75-year mystery solved as fallen Israeli war hero’s remains identified

Dov Broder’s 95-year-old widow was informed on Saturday night.
Dov+Broder+and+his+wife%2C+Batya%2C+circa+1947.+
Credit: IDF Spokesperson’s Unit.
Dov Broder and his wife, Batya, circa 1947.

Israeli authorities have identified the remains of Dov Broder, who was killed in action during the War of Independence 75 years ago, the military announced on Sunday.

In 2006, the IDF’s Missing Persons Unit began an investigation to identify the remains buried at an anonymous gravesite in the Segula Cemetery in Petach Tikvah.

The probe included a meticulous examination of documents and testimonies from the period, questioning witnesses from the battle and examining records from the evacuation of casualties to Beilinson Hospital.

The investigation determined that Broder died on May 13, 1948, during Operation Medina, in which the Alexandroni Brigade launched an offensive to capture Kfar Saba. Broder, an armored vehicle driver, was sent to battle to provide cover for another force, but his unit was attacked. He was killed and his body was not identified until now.

As such, he was recognized as a fallen soldier whose remains were missing. In all, 29 soldiers were killed in the battle, and the village was captured by Israeli forces.

Broder’s family including his 95-year-old widow, Batya, met on Saturday night with IDF Personnel Directorate chief Maj. Gen. Yaniv Asor, who informed them that Dov’s body was identified.

Broder was born in Vilna, Lithuania (then Poland) in 1927 and immigrated to British-controlled Mandatory Palestine when he was seven years old.

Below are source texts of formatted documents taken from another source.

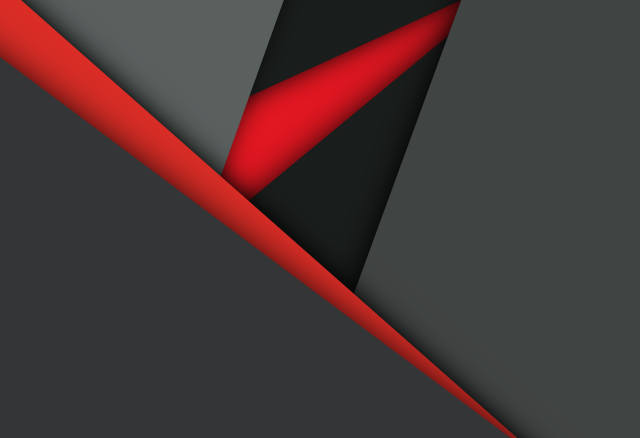
Write a WebGL 2 fragment shader that draws this background.

```glsl
#version 300 es
precision highp float;
// Overlapping dark paper sheets with a red diagonal band, a red wedge and soft shadows.

#define SHADOW_WIDTH 0.038
#define BAND_SHADOW 0.62
#define PANEL_SHADOW 0.55
#define WEDGE_SHADOW 0.45
#define LOWER_SHADOW 0.42

uniform vec2 u_resolution;
out vec4 fragColor;

const vec3 INK = vec3(0.098, 0.114, 0.110);
const vec3 WEDGE_RED = vec3(0.890, 0.090, 0.130);
const vec3 BAND_RED = vec3(0.855, 0.175, 0.150);
const vec3 LIGHT_GREY = vec3(0.350, 0.376, 0.370);
const vec3 RIGHT_GREY = vec3(0.250, 0.265, 0.258);
const vec3 LOWER_GREY = vec3(0.205, 0.208, 0.216);

// Signed distance to the line a-b, positive on its left side.
float side(vec2 p, vec2 a, vec2 b) {
    vec2 dir = normalize(b - a);
    return dir.x * (p.y - a.y) - dir.y * (p.x - a.x);
}

// Antialiased coverage of the positive side.
float cover(float d) {
    float pixel = 1.0 / u_resolution.y;
    return smoothstep(-0.7 * pixel, 0.7 * pixel, d);
}

// Light left at distance d from the edge of a higher sheet.
float shade(float d, float strength, float width) {
    float t = max(d, 0.0) / width;
    return 1.0 - strength * exp(-t - 0.35 * t * t);
}

void main() {
    vec2 p = gl_FragCoord.xy / u_resolution.y;

    // Edges of the sheets
    float aboveBand = side(p, vec2(0.048, 1.0), vec2(1.181, 0.0));
    float aboveLower = side(p, vec2(0.0, 0.870), vec2(1.166, 0.0));
    float leftPanel = side(p, vec2(0.505, 0.601), vec2(0.648, 1.0));
    float rightPanel = side(p, vec2(1.053, 1.0), vec2(0.808, 0.330));
    float wedgeTop = -side(p, vec2(0.571, 0.781), vec2(1.053, 1.0));
    float wedgeBottom = side(p, vec2(0.568, 0.542), vec2(1.023, 0.918));

    // Red wedge set into the dark strip
    vec3 wedge = WEDGE_RED
        * shade(wedgeTop, WEDGE_SHADOW, SHADOW_WIDTH * 0.8)
        * shade(wedgeBottom, WEDGE_SHADOW, SHADOW_WIDTH);
    vec3 color = mix(INK, wedge, cover(min(wedgeTop, wedgeBottom)));
    color *= shade(-leftPanel, WEDGE_SHADOW * 0.7, SHADOW_WIDTH * 0.7);
    color *= shade(-rightPanel, PANEL_SHADOW, SHADOW_WIDTH);

    // Side panels
    color = mix(color, LIGHT_GREY, cover(leftPanel));
    color = mix(color, RIGHT_GREY, cover(rightPanel));

    // Diagonal band over its shadow
    color *= shade(aboveBand, BAND_SHADOW, SHADOW_WIDTH * 0.85);
    vec3 band = BAND_RED * shade(aboveLower, LOWER_SHADOW, SHADOW_WIDTH * 1.1);
    color = mix(color, band, cover(-aboveBand));

    // Lower sheet
    color = mix(color, LOWER_GREY, cover(-aboveLower));

    fragColor = vec4(color, 1.0);
}
```
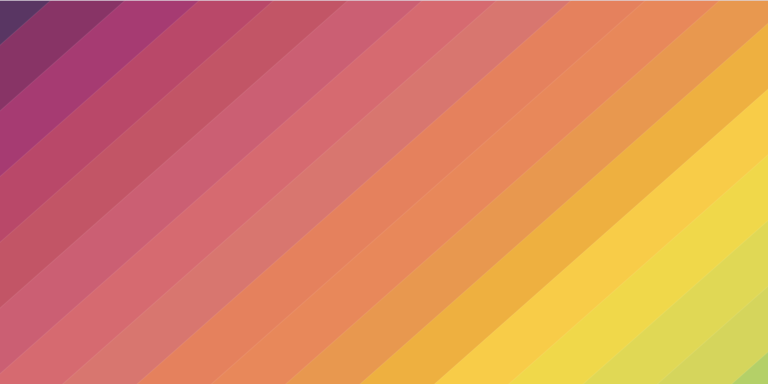
Write a WebGL 1 fragment shader that draws this background.

```glsl
precision highp float;
// Diagonal flat stripes running from violet through rose and orange to lime.
uniform vec2 u_resolution;

// Lays the next stripe colour over everything past its leading edge.
void addStripe(inout vec3 color, inout float edge, float position, float blur, vec3 stripe) {
  color = mix(color, stripe, smoothstep(-blur, blur, position - edge));
  edge += 1.0;
}

void main() {
  vec2 p = gl_FragCoord.xy / u_resolution.y;
  p.x *= 2.0 * u_resolution.y / u_resolution.x;

  // Stripe coordinate: one unit per stripe, growing toward the lower right
  float s = (p.x + (1.0 - p.y) * 1.131 - 0.1328) / 0.1936;
  float pixel = 1.51 / (0.1936 * u_resolution.y);
  float blur = 0.7 * pixel;

  // Palette, in order from the upper left corner
  vec3 color = vec3(0.35, 0.21, 0.39);
  float edge = 0.0;
  addStripe(color, edge, s, blur, vec3(0.533, 0.204, 0.400));
  addStripe(color, edge, s, blur, vec3(0.651, 0.231, 0.447));
  addStripe(color, edge, s, blur, vec3(0.725, 0.282, 0.412));
  addStripe(color, edge, s, blur, vec3(0.761, 0.333, 0.400));
  addStripe(color, edge, s, blur, vec3(0.796, 0.373, 0.451));
  addStripe(color, edge, s, blur, vec3(0.839, 0.416, 0.439));
  addStripe(color, edge, s, blur, vec3(0.847, 0.463, 0.435));
  addStripe(color, edge, s, blur, vec3(0.898, 0.506, 0.365));
  addStripe(color, edge, s, blur, vec3(0.910, 0.533, 0.353));
  addStripe(color, edge, s, blur, vec3(0.910, 0.596, 0.310));
  addStripe(color, edge, s, blur, vec3(0.933, 0.690, 0.251));
  addStripe(color, edge, s, blur, vec3(0.973, 0.800, 0.282));
  addStripe(color, edge, s, blur, vec3(0.941, 0.847, 0.290));
  addStripe(color, edge, s, blur, vec3(0.878, 0.847, 0.333));
  addStripe(color, edge, s, blur, vec3(0.835, 0.835, 0.361));
  addStripe(color, edge, s, blur, vec3(0.706, 0.816, 0.408));

  // Faint pale seams between the stripes
  float seam = abs(fract(s + 0.5) - 0.5);
  color = mix(color, vec3(1.0), 0.06 * (1.0 - smoothstep(0.0, 0.01 + blur, seam)));

  // Hairline of light along the top border
  float halfPixel = 0.5 / u_resolution.y;
  float border = smoothstep(-halfPixel, halfPixel, p.y - 0.9974);
  color = mix(color, vec3(0.87, 0.85, 0.88), 0.7 * border);

  gl_FragColor = vec4(color, 1.0);
}
```
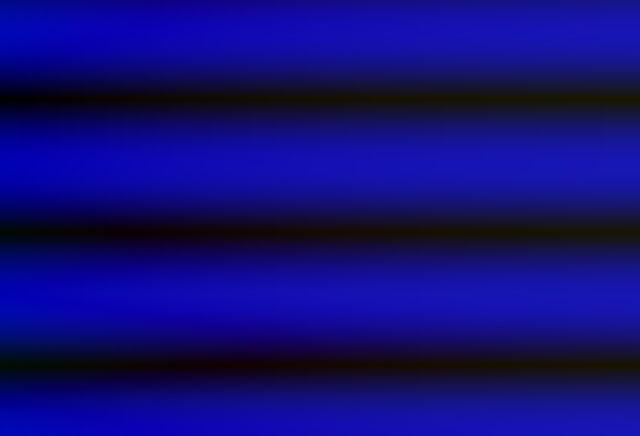
Reproduce this background procedurally as a Shadertoy shader.

```glsl
// Soft horizontal blue bands split by three near-black valleys.
// Blue is a rectified sine down the canvas; faint red and green grow
// to the right, with green folding back along uneven lobes on the left.

const float PI = 3.14159265;

// Absolute value with a slightly rounded crease
float softAbs(float x, float r) {
    return sqrt(x * x + r * r) - r;
}

// Rectified sine: zero at 'start' and after every 'period'
float humps(float y, float start, float period) {
    return softAbs(sin(PI * (y - start) / period), 0.012);
}

void mainImage(out vec4 fragColor, in vec2 fragCoord) {
    vec2 uv = fragCoord / iResolution.xy;

    // Main bands
    float blue = 0.715 * humps(uv.y, 0.161, 0.3056);

    // Lobes reaching in from the left edge, of varying length
    float reach = 0.23 - 0.18 * cos(2.0 * PI * (uv.y - 0.703));
    float lobe = reach * humps(uv.y, 0.08, 0.249);

    // Faint tints, levelling off toward the right
    float green = 0.1 * softAbs(tanh(1.6 * (uv.x - lobe)), 0.01);
    float red = 0.09 * tanh(2.6 * uv.x);

    fragColor = vec4(red, green, blue, 1.0);
}
```
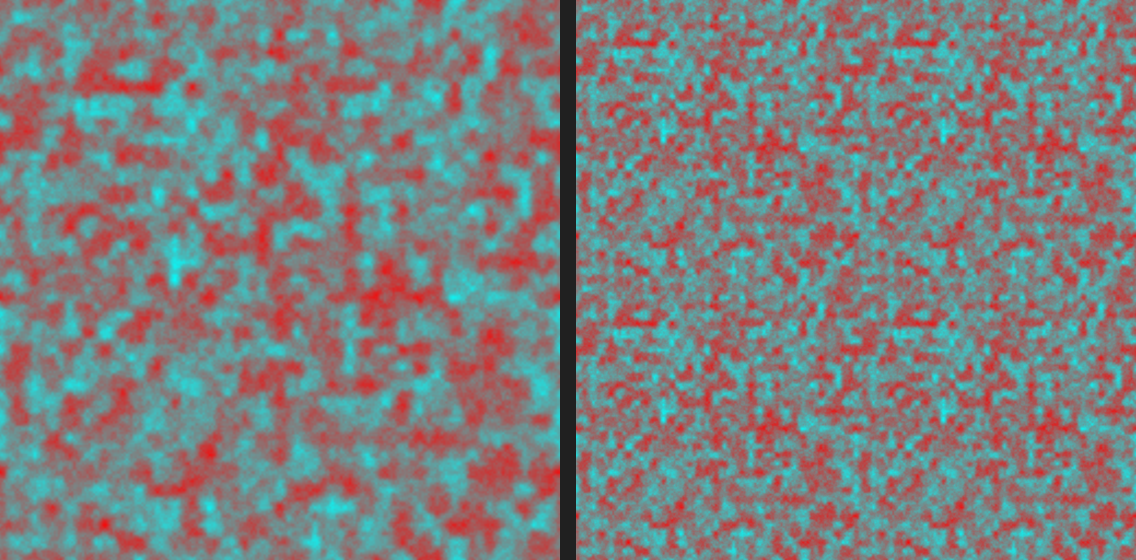
Left, the tile; right, the same tile 2 across and 2 down.
Give the GLSL for this texture, as a WebGL 2 fragment shader.

```glsl
#version 300 es
precision highp float;
// Cloudy mottling that fades between red and cyan through grey.
// Four octaves of wrapping value noise, each twice as fine and half
// as strong, are summed into one level that mixes the two colours.

uniform vec2 u_resolution;
out vec4 fragColor;

// Integer hash of a lattice point, separate for each octave, in 0..1.
float hash(ivec2 cell, int seed) {
    uint h = uint(cell.x) * 1597334677u ^ uint(cell.y) * 3812015801u ^ uint(seed) * 2654435769u;
    h = (h ^ (h >> 16)) * 2246822519u;
    h = (h ^ (h >> 13)) * 3266489917u;
    h ^= h >> 16;
    return float(h >> 8) / 16777216.0;
}

// Smooth value noise on a square lattice that repeats after period cells.
float tiledNoise(vec2 p, int period, int seed) {
    ivec2 low = ivec2(floor(p)) % period;
    ivec2 high = (low + 1) % period;
    vec2 f = fract(p);
    f = f * f * (3.0 - 2.0 * f);
    float bottom = mix(hash(low, seed), hash(ivec2(high.x, low.y), seed), f.x);
    float top = mix(hash(ivec2(low.x, high.y), seed), hash(high, seed), f.x);
    return mix(bottom, top, f.y);
}

// Weighted mean of the octaves, from 32 to 256 cells across the canvas.
float mottling(vec2 uv) {
    float sum = 0.0;
    float total = 0.0;
    float weight = 0.5;
    int cells = 32;
    for (int octave = 0; octave < 4; octave++) {
        sum += weight * tiledNoise(uv * float(cells), cells, octave + 1);
        total += weight;
        weight *= 0.5;
        cells *= 2;
    }
    return sum / total;
}

void main() {
    vec2 uv = gl_FragCoord.xy / u_resolution;
    vec3 cyan = vec3(0.0, 1.0, 1.0);
    vec3 red = vec3(1.0, 0.0, 0.0);
    fragColor = vec4(mix(cyan, red, mottling(uv)), 1.0);
}
```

A ceremony will be held soon to lay a new tombstone for Broder at the grave in Petach Tikvah that for more than seven decades had been labeled as “anonymous.”

More to Discover